* _RECORDS SHOWN_:
↓

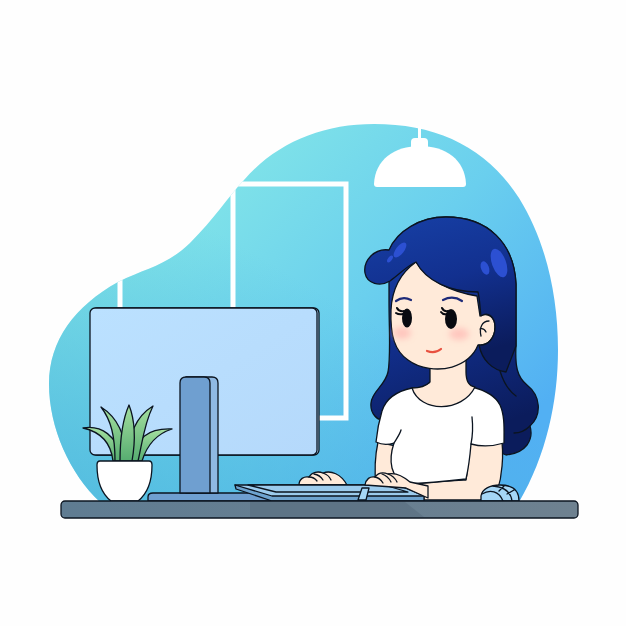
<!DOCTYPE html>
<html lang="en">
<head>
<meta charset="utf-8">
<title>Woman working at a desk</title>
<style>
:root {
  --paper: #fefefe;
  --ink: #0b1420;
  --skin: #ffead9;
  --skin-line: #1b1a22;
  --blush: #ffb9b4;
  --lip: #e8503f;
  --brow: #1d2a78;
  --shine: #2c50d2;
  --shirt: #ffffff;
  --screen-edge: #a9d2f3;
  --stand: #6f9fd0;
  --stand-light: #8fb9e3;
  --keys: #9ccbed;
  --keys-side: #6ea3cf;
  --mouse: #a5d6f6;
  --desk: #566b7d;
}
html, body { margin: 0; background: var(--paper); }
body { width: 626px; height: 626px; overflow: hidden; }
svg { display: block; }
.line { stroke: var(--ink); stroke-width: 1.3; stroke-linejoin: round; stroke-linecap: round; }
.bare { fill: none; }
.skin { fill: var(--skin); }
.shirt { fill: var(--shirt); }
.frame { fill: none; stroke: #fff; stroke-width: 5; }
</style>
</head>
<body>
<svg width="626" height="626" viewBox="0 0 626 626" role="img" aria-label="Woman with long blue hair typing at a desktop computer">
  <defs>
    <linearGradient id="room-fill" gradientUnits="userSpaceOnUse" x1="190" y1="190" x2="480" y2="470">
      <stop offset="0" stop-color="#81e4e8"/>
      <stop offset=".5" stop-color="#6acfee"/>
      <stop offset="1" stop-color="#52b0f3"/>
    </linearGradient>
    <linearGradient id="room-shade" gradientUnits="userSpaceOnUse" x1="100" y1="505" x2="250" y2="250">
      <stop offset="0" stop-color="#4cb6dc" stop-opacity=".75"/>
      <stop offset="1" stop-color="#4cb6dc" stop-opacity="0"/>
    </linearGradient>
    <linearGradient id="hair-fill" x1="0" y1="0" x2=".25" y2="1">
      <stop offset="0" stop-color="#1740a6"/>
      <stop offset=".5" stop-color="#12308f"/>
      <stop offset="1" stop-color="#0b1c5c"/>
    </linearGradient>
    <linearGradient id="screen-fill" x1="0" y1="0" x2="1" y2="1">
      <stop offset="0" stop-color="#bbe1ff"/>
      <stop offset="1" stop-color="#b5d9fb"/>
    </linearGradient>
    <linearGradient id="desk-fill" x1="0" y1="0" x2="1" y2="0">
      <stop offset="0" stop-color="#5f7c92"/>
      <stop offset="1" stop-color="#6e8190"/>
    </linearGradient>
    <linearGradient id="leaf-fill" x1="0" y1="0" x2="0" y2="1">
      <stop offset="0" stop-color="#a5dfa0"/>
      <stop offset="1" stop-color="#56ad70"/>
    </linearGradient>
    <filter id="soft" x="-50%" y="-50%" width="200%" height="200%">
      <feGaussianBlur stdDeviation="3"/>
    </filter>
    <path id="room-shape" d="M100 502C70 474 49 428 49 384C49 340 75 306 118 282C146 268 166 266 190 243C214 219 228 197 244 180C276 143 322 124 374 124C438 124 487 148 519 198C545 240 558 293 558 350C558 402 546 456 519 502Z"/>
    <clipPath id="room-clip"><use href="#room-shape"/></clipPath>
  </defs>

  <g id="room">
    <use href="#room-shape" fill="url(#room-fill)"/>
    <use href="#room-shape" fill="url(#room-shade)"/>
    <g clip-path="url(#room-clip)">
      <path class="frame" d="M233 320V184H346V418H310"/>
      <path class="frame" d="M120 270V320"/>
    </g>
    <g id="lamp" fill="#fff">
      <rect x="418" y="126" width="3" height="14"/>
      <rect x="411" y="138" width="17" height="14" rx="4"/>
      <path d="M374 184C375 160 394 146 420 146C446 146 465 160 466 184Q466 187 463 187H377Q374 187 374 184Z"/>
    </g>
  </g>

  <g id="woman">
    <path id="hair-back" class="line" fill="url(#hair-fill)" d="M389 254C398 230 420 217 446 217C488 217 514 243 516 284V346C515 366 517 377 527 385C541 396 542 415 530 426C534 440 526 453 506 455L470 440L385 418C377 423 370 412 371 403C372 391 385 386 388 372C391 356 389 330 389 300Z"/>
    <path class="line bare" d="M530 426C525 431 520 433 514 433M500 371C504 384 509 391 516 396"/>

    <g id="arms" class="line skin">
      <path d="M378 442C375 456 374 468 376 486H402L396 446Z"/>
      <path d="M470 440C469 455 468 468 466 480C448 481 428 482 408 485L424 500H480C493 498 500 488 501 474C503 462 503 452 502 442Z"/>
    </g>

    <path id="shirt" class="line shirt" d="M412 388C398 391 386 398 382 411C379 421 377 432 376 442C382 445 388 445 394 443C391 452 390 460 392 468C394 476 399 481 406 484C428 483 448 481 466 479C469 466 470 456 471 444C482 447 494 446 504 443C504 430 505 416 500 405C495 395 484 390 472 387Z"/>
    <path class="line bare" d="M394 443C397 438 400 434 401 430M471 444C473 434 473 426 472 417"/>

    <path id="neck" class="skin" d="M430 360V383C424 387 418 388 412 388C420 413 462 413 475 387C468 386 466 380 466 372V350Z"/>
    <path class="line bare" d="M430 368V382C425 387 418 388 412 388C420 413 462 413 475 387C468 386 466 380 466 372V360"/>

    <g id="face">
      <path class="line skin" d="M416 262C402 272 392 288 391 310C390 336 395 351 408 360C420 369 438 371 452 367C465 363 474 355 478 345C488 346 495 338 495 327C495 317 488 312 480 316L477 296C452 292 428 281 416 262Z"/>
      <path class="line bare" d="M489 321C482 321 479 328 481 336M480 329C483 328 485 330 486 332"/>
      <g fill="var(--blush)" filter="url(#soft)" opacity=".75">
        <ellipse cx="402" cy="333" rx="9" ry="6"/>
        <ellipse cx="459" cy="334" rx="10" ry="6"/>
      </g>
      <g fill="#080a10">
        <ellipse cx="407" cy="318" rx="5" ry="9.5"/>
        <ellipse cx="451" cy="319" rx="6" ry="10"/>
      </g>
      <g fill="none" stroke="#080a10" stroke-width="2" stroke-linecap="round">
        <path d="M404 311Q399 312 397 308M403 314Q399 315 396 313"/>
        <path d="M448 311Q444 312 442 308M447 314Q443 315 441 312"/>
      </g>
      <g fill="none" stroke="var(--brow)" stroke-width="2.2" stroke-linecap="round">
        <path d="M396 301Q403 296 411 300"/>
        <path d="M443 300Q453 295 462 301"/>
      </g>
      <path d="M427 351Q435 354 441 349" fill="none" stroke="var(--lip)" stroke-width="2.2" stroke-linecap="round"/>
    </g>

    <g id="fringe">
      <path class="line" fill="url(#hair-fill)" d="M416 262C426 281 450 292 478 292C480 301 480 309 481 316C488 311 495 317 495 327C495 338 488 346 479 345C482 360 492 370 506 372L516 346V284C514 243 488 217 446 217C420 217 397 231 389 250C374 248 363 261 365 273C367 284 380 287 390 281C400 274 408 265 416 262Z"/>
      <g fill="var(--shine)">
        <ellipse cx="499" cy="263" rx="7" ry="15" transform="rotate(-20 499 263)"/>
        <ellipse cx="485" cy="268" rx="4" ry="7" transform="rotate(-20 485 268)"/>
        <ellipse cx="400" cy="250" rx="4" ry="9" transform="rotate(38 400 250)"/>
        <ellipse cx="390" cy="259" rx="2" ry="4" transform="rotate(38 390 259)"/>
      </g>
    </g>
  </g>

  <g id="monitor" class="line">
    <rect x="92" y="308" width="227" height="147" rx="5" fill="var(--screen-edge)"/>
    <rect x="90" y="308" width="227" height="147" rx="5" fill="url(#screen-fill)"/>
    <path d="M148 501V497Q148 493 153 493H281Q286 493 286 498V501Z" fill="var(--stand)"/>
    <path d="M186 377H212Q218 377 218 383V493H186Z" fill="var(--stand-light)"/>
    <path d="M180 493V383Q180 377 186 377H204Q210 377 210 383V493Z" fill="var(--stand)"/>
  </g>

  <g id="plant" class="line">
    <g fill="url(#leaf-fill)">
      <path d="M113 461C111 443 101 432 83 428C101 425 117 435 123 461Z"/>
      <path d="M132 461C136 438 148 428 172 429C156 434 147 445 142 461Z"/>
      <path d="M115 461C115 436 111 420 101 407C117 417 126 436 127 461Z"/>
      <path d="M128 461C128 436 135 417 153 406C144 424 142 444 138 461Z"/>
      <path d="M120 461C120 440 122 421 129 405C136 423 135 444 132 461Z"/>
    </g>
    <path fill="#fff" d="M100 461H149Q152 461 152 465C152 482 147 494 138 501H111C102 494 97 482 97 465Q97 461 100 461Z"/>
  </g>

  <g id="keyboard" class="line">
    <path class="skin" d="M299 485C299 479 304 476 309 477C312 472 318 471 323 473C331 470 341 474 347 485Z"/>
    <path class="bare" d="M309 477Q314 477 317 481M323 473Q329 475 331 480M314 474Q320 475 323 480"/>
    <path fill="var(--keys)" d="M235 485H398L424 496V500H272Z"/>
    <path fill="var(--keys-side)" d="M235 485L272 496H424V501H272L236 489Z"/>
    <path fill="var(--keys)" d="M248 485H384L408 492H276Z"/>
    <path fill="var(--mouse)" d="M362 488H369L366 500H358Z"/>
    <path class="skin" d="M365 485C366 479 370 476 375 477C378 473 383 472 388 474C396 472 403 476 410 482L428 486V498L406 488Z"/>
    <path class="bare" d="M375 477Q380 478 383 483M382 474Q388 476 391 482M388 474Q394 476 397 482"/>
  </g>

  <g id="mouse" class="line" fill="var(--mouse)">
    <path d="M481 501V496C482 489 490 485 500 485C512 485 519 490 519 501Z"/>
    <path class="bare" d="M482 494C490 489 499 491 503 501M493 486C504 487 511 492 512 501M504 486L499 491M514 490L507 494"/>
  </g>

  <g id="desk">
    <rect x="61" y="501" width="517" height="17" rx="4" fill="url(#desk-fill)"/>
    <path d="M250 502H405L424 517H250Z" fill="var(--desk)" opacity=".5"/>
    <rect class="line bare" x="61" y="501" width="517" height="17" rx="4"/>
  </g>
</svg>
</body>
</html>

↑

Each line in the records above with "stand" must be returned.

* _WRITTEN ANSWER_:
  --stand: #6f9fd0;
  --stand-light: #8fb9e3;
    <path d="M148 501V497Q148 493 153 493H281Q286 493 286 498V501Z" fill="var(--stand)"/>
    <path d="M186 377H212Q218 377 218 383V493H186Z" fill="var(--stand-light)"/>
    <path d="M180 493V383Q180 377 186 377H204Q210 377 210 383V493Z" fill="var(--stand)"/>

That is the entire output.